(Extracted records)
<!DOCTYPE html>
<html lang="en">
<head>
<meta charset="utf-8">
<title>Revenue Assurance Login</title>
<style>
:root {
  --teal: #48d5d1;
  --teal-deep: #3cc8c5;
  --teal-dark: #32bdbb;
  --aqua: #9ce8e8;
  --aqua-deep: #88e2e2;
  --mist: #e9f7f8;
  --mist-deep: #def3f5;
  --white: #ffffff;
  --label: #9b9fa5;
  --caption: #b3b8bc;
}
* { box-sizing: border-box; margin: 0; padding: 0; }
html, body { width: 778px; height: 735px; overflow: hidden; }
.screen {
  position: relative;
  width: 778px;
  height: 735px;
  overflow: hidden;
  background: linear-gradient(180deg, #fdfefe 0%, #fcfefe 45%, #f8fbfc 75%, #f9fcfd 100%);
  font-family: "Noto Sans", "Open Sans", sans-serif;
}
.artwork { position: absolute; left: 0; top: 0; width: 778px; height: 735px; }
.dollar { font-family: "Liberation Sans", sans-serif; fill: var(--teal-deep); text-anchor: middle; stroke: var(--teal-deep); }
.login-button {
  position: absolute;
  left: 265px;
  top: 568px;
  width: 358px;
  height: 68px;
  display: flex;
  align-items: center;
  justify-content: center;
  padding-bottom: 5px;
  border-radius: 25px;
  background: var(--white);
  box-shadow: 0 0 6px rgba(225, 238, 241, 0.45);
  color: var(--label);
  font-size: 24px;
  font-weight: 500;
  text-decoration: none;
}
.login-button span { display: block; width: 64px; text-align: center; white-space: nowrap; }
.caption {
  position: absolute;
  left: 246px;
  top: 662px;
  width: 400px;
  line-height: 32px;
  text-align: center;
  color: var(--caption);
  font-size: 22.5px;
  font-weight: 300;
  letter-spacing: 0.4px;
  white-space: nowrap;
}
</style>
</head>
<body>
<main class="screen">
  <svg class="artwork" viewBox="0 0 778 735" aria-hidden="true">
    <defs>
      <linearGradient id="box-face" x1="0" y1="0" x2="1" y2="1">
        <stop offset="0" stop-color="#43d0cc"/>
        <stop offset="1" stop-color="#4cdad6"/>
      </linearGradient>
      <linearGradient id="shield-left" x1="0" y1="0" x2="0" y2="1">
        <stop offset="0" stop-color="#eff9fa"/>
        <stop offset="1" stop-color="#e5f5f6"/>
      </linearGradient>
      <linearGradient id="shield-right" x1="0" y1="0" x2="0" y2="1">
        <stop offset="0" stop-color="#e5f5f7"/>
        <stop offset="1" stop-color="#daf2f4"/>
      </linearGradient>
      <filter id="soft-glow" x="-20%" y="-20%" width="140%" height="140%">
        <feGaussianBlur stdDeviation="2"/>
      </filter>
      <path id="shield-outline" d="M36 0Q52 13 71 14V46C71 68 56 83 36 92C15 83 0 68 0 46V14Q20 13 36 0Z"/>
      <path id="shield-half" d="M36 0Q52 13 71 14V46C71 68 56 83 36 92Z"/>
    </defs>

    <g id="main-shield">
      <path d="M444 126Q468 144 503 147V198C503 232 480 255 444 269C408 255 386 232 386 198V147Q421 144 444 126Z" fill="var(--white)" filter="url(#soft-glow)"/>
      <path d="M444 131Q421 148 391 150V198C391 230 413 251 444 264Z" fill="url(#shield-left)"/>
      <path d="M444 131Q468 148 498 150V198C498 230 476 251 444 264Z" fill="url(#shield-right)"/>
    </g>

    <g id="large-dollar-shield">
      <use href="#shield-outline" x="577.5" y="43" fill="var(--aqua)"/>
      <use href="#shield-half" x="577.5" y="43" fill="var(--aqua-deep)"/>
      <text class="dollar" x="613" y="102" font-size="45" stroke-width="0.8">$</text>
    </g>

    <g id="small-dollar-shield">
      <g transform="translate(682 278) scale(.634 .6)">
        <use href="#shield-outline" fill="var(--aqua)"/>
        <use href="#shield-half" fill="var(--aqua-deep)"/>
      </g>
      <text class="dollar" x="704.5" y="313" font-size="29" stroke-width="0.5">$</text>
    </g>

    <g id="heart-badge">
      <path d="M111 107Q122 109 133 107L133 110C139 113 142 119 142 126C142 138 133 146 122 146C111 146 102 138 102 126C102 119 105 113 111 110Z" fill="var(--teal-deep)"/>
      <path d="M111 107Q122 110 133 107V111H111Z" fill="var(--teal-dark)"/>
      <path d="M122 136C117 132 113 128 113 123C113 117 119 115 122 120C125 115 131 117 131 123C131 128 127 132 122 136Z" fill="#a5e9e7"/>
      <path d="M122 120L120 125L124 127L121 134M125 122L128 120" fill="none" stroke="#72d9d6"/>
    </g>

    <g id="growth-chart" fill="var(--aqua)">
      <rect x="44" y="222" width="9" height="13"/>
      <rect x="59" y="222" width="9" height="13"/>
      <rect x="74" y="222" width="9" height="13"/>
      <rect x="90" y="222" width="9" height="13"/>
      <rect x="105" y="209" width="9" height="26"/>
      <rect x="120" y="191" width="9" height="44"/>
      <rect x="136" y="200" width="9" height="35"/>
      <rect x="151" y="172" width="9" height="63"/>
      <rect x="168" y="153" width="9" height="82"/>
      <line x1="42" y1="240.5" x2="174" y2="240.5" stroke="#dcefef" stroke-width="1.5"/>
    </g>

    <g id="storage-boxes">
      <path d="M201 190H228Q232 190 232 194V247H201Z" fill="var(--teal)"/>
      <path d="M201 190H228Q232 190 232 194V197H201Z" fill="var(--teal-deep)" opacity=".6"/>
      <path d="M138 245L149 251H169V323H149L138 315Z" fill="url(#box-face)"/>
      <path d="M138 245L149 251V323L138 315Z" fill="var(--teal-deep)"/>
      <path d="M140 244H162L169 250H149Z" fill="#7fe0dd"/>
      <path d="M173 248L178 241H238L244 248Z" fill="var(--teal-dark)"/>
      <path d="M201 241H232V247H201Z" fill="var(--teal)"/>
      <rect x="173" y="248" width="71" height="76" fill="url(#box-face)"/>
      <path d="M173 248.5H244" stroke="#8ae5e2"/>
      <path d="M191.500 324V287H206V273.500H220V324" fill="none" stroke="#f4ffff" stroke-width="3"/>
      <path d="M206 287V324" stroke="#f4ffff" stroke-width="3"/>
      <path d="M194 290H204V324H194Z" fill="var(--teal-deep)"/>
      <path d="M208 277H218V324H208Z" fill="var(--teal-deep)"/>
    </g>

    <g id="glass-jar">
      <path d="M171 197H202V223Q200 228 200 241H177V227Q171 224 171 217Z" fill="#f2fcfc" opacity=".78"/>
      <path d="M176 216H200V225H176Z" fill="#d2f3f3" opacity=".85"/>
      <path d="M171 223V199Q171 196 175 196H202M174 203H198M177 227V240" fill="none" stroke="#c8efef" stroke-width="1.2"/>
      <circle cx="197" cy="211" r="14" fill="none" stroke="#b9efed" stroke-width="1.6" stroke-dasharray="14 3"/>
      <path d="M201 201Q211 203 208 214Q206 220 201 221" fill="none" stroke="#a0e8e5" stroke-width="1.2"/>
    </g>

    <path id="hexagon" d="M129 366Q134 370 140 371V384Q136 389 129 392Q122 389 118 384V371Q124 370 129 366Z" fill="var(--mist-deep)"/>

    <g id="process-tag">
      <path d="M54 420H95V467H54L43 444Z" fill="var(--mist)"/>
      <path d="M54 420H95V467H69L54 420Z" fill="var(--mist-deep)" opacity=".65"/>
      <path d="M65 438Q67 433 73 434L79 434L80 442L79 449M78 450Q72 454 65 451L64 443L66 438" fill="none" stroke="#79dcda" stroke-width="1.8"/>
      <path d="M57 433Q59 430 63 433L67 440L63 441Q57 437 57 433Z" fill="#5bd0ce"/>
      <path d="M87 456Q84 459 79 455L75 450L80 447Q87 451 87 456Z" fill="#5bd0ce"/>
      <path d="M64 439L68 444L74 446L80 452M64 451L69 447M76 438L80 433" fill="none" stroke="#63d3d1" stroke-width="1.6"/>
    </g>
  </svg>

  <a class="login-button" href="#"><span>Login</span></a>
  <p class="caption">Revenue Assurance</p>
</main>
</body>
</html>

Exercise>
Give the number of lines above that include "font". Write nothing else.

Solution to the exercise>
8